Our family always went and bought a block of tuna every time we celebrated my father's birthday and on special occasions like festivals or the completion of a new house. You may think that sea bream should be served on special occasions, because the word tai from the word medetai means "happy" or "auspicious." But sea bream was seldom served at my home, and I had never eaten sashimi of sea bream until I moved to Kobe, in the southern part of Japan. After moving there, I realized the fact that people in the Kansai area, Osaka and Kyoto, prefer white meat fish such as sea bream to red meat fish. In addition, they say "otsukuri" rather than "osashimi," the word used in Tokyo and Tohoku. I don't know exactly why there is a difference, but it seems to me that every region has its own local food and own culture, and those elements create differences among them.

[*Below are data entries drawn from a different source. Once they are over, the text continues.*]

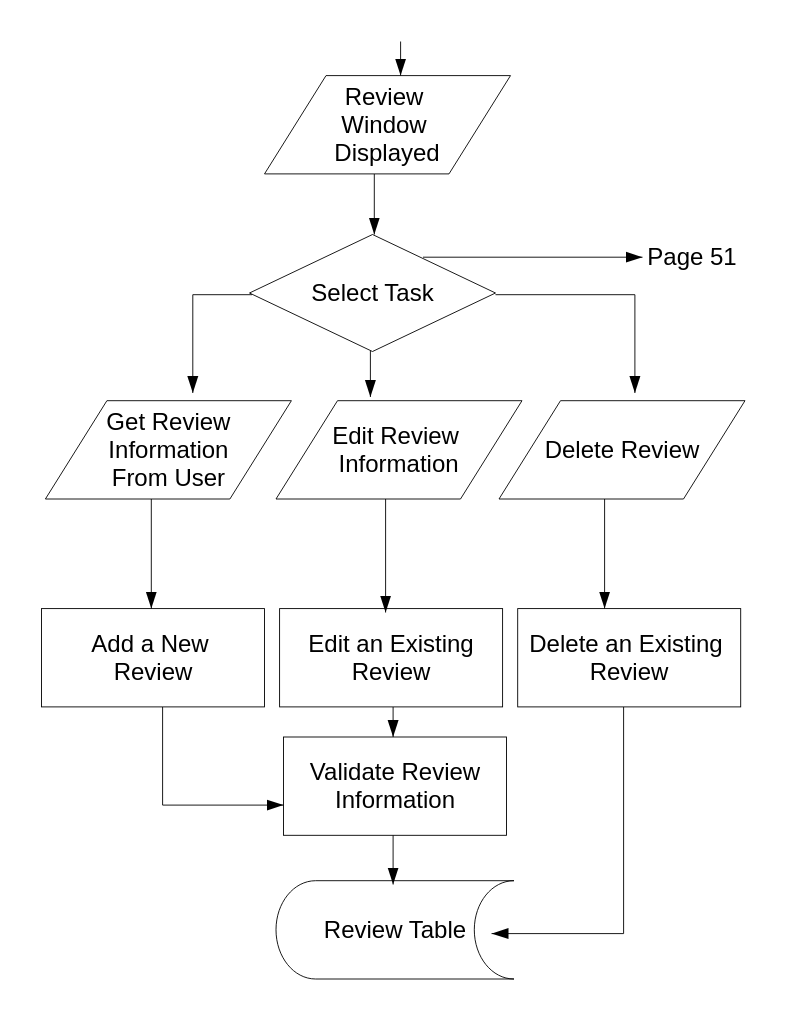
<!DOCTYPE html>
<html lang="en">
<head>
<meta charset="utf-8">
<title>Review task flowchart</title>
<style>
:root { --paper: #fff; --ink: #000; }
* { box-sizing: border-box; margin: 0; }
body { background: var(--paper); overflow: hidden; }
.flowchart {
  position: relative;
  width: 794px;
  height: 1021px;
  overflow: hidden;
  background: var(--paper);
  color: var(--ink);
  font: 24px/28px "Liberation Sans", Arial, sans-serif;
}
.drawing { position: absolute; inset: 0; display: block; }
.shapes, .connectors { fill: none; stroke: var(--ink); stroke-width: 0.9; }
.connectors > * { marker-end: url(#arrowhead); }
.arrowhead { fill: var(--ink); }
.label {
  position: absolute;
  left: var(--x);
  top: var(--y);
  width: 240px;
  margin-left: -120px;
  text-align: center;
  white-space: nowrap;
}
.label span { display: block; position: relative; }
.shift { left: 3px; }
</style>
</head>
<body>
<main class="flowchart">
  <svg class="drawing" width="794" height="1021" viewBox="0 0 794 1021" aria-hidden="true">
    <defs>
      <marker id="arrowhead" markerUnits="userSpaceOnUse" markerWidth="17" markerHeight="12" refX="17" refY="6" orient="auto">
        <polygon class="arrowhead" points="0,0.5 17,6 0,11.5"/>
      </marker>
      <polygon id="input-output" points="61.5,0 246,0 184.5,98.3 0,98.3"/>
      <rect id="process" width="223" height="98.3"/>
    </defs>
    <g class="shapes">
      <use href="#input-output" x="264.5" y="75.6"/>
      <polygon points="249.5,293 372.5,234.5 495.5,293 372.5,351.5"/>
      <use href="#input-output" x="45.4" y="400.7"/>
      <use href="#input-output" x="276" y="400.7"/>
      <use href="#input-output" x="499" y="400.7"/>
      <use href="#process" x="41.5" y="608.6"/>
      <use href="#process" x="279.6" y="608.6"/>
      <use href="#process" x="517.7" y="608.6"/>
      <use href="#process" x="283.5" y="737"/>
      <path d="M514 880.7H315.6C293.700 880.7 276 902.700 276 929.800S293.700 979 315.6 979H514C492 979 474.300 957 474.300 929.800S492 880.7 514 880.7"/>
    </g>
    <g class="connectors">
      <line x1="400.6" y1="41.500" x2="400.6" y2="75.6"/>
      <line x1="374.3" y1="174" x2="374.3" y2="234.5"/>
      <line x1="423" y1="257.2" x2="642.5" y2="257.2"/>
      <polyline points="252,294.7 192.8,294.7 192.8,393"/>
      <polyline points="495.500,294.7 634.9,294.7 634.9,393"/>
      <line x1="370.4" y1="351" x2="370.4" y2="397"/>
      <line x1="151.3" y1="499" x2="151.3" y2="608.6"/>
      <line x1="385.6" y1="499" x2="385.6" y2="612.5"/>
      <line x1="604.6" y1="499" x2="604.6" y2="608.6"/>
      <polyline points="162.6,707 162.6,805.100 283.5,805.100"/>
      <line x1="393.1" y1="707" x2="393.1" y2="737"/>
      <line x1="393.1" y1="835.3" x2="393.1" y2="884.5"/>
      <polyline points="623.6,707 623.6,933.6 491.500,933.6"/>
    </g>
  </svg>

  <p class="label" style="--x:384px;--y:83px"><span>Review</span><span>Window</span><span class="shift">Displayed</span></p>
  <p class="label" style="--x:372.5px;--y:279px">Select Task</p>
  <p class="label" style="--x:692px;--y:243px">Page 51</p>

  <p class="label" style="--x:168.4px;--y:408px"><span>Get Review</span><span>Information</span><span>From User</span></p>
  <p class="label" style="--x:395.6px;--y:422px"><span>Edit Review</span><span class="shift">Information</span></p>
  <p class="label" style="--x:622px;--y:436px">Delete Review</p>

  <p class="label" style="--x:150px;--y:630px"><span>Add a New</span><span class="shift">Review</span></p>
  <p class="label" style="--x:391px;--y:630px"><span>Edit an Existing</span><span>Review</span></p>
  <p class="label" style="--x:626px;--y:630px"><span>Delete an Existing</span><span class="shift">Review</span></p>

  <p class="label" style="--x:395px;--y:758px"><span>Validate Review</span><span>Information</span></p>
  <p class="label" style="--x:395px;--y:916px">Review Table</p>
</main>
</body>
</html>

Tuna is a very common food for those who live in nearby Sendai City like me. Red meat tuna in Miyagi Prefecture is specialty, I think. Bigeye tuna, which is branded as "higashimono," is sold for a limited period, from October to December. In the Shiogama Seafood Wholesale Market, you can savor other kinds of fish as well. The shop staff members are so kind that they will slice the fish according to your request. For example, they will slice it specially for "kaisen-don," a seafood bowl, when you ask them. The best part of the market is that you can create our own kaisen-don! Purchase the bowl of rice for 300 yen then take it around to vendors to purchase your toppings. Sea-urchin only? Tuna and scallops? It's your choice! If raw fish is not your thing, there are grills to barbecue your food without even having to leave the market!
The Japanese archipelago is long and surrounded by the sea. The kind of seafood you can find varies according to region. Food is said to represent culture. Why don't you savor the Tohoku taste and culture through seafood at the Shiogama Seafood Wholesale Market?